Eliglustat for Gaucher Disease: Quantifying the Impact of Pharmacogenetic Status on DDIs
In 2014, Eliglustat (Cerdelga®) was approved by the FDA as the first long-term treatment for adults with type 1 Gaucher disease. Eliglustat is an oral inhibitor of glucosylceramide synthase. It is metabolized primarily by CYP2D6, and to a lesser extent by CYP3A4. Eliglustat is also an inhibitor of CYP2D6 and is both a substrate and inhibitor of P-gp. As a high clearance drug, the model needed to consider both CYP2D6 phenotypes and genotypes, as well as the time-dependency of CYP2D6 inhibition. Physiologically-based pharmacokinetic (PBPK) modeling and simulation were used extensively to understand and quantify the impact of metabolizer status (extensive, intermediate, or poor) and concomitant medications on eliglustat exposure—as well as the effect that eliglustat has on other drugs—and guide the specific dose adjustment recommendations and labeling language.

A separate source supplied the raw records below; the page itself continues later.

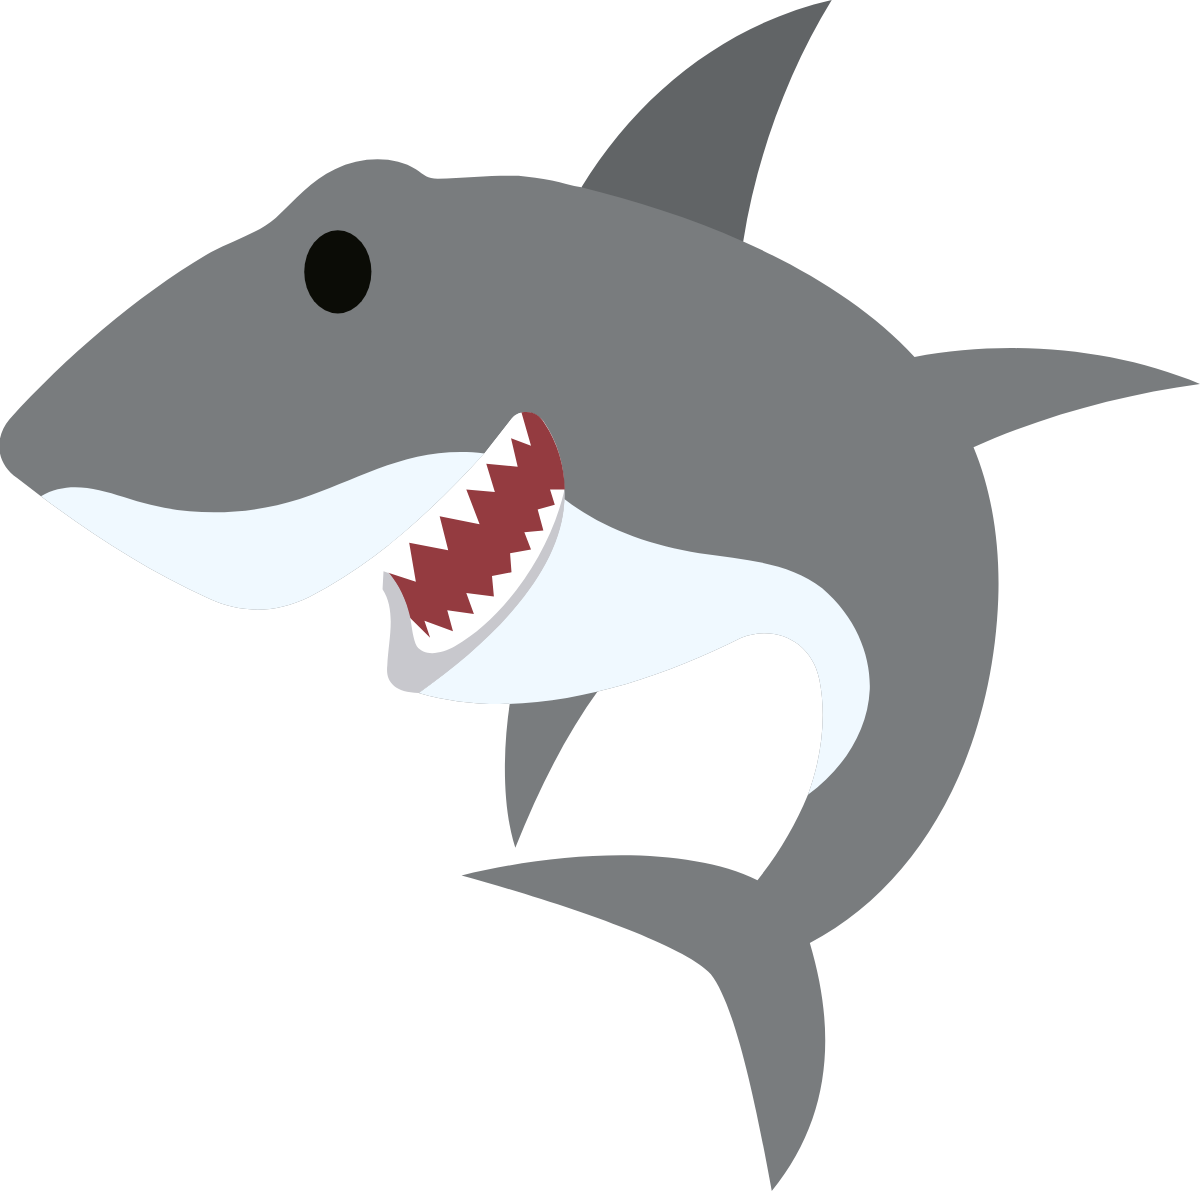
<!DOCTYPE html>
<html lang="en">
<head>
<meta charset="utf-8">
<title>Smiling shark</title>
<style>
:root {
  --paper: #ffffff;
  --skin: #797c7e;
  --fin-dark: #616466;
  --belly: #f0f9ff;
  --eye: #0b0c06;
  --mouth: #943b40;
  --teeth: #ffffff;
  --lip: #c8c8cd;
}
html, body { margin: 0; padding: 0; background: var(--paper); overflow: hidden; }
.canvas { display: block; width: 1200px; height: 1191px; }
.skin { fill: var(--skin); }
.dorsal-fin { fill: var(--fin-dark); }
.belly { fill: var(--belly); }
.eye { fill: var(--eye); }
.mouth { fill: var(--mouth); }
.teeth { fill: var(--teeth); }
.lip { fill: var(--lip); }
</style>
</head>
<body>
<svg class="canvas" viewBox="0 0 1261 1253" preserveAspectRatio="none" role="img" aria-label="Cartoon grey shark with an open, toothy smile and a curled tail">
  <g id="fins">
    <path class="dorsal-fin" d="M611 197C672 97 765 25 874 0C828 75 795 165 781 254L760 275L620 215Z"/>
    <path class="skin" d="M536 738C528 790 528 850 541.500 892C567 828 595 773 629 726Z"/>
  </g>

  <path id="body" class="skin" d="M10 441C70 375 145 310 222 265C245 253 272 245 290 229C310 210 327 190 352 178C380 164 415 164 437 178C446 184 449 188 460 188C490 187 520 184 545 185C557 186 568 188 580 190C591 192 601 196 611 197C667 211 725 229 781 254C850 285 915 325 961 375.500C1060 357 1170 366 1261 404C1180 415 1095 438 1023 470.500C1043 518 1051 575 1049 630C1043 790 970 930 851 992C880 1090 872 1178 811 1253C795 1165 773 1058 747 1025C720 994 590 950 485 921C590 895 720 889 796 926C818 898 836 868 849 836C863 798 869 755 861 715C853 675 815 657 779 671C672 725 545 760 440 729C520 672 590 600 593 525V515C593 490 586 465 571 443C562 431 546 431 538 440L509 477C460 530 400 590 325 628C290 645 255 646 220 630C155 600 100 565 43 522L18 503C-5 487 -6 460 10 441Z"/>

  <g id="underside" class="belly">
    <path d="M43 522C70 506 100 513 130 523C190 544 255 544 315 525C380 504 430 468 509 477C460 530 400 590 325 628C290 645 255 646 220 630C155 600 100 565 43 522Z"/>
    <path d="M593 525C632 555 680 573 735 582C785 589 830 592 864 619C900 650 915 690 914 725C912 770 885 810 849 836C863 798 869 755 861 715C853 675 815 657 779 671C672 725 545 760 440 729C520 672 590 600 593 525Z"/>
  </g>

  <g id="grin">
    <path class="teeth" d="M548 434Q542 435 538 440L509 477C480 511 445 545 409 573L403 601L437 612L520 517L558 469Z"/>
    <path class="teeth" d="M593 515C577 585 505 682 455 688C440 688 437 680 435 670L431 649L452 640L560 530L578 515Z"/>
    <path class="mouth" d="M548 434C560 432 567 437 572 445C586 466 593 490 593.500 515H578L583 531L565 536L571 558L551 560L558 578L536 582L537.500 602L517 606L519 627.500L490 624L498 646L470 642L476 664L446 653L452 671L430 649C427 632 419 616 408 602.500L437 612L430 571L471 579L462 543L504 551.500L490 515L520 517.500L511 488L544 491L537 461L558 469Z"/>
    <path class="lip" d="M403 601L409 603C419 615 427 631 431 649C433 661 434 672 438 680C446 691 464 688 478 680C530 650 578 582 593 516C597 592 525 670 440 729C413 728 405 716 407 700C408 674 417 643 402 620Z"/>
  </g>

  <ellipse id="eye" class="eye" cx="355" cy="286" rx="35.300" ry="43.800"/>
</svg>
</body>
</html>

Another example of a best practices case study shared by FDA, the impact of the PBPK model for eliglustat was huge because a number of clinical studies that would have to be performed to assess/inform all of the drug-drug interaction (DDI) scenarios were eliminated. The DDI is dependent on both the dose and CYP2D6 phenotype: the CYP2D6 impact changes with the dose, therefore affecting DDI liability.
PBPK simulations informed the labeling for 12 DDIs and dosing recommendations. Labeling recommendations were incorporated based on modeling without the need for additional trials.
Gaucher disease is an inherited disorder that affects many of the body’s organs and tissues. According to the National Gaucher Foundation, the incidence of Gaucher disease is about one in 20,000.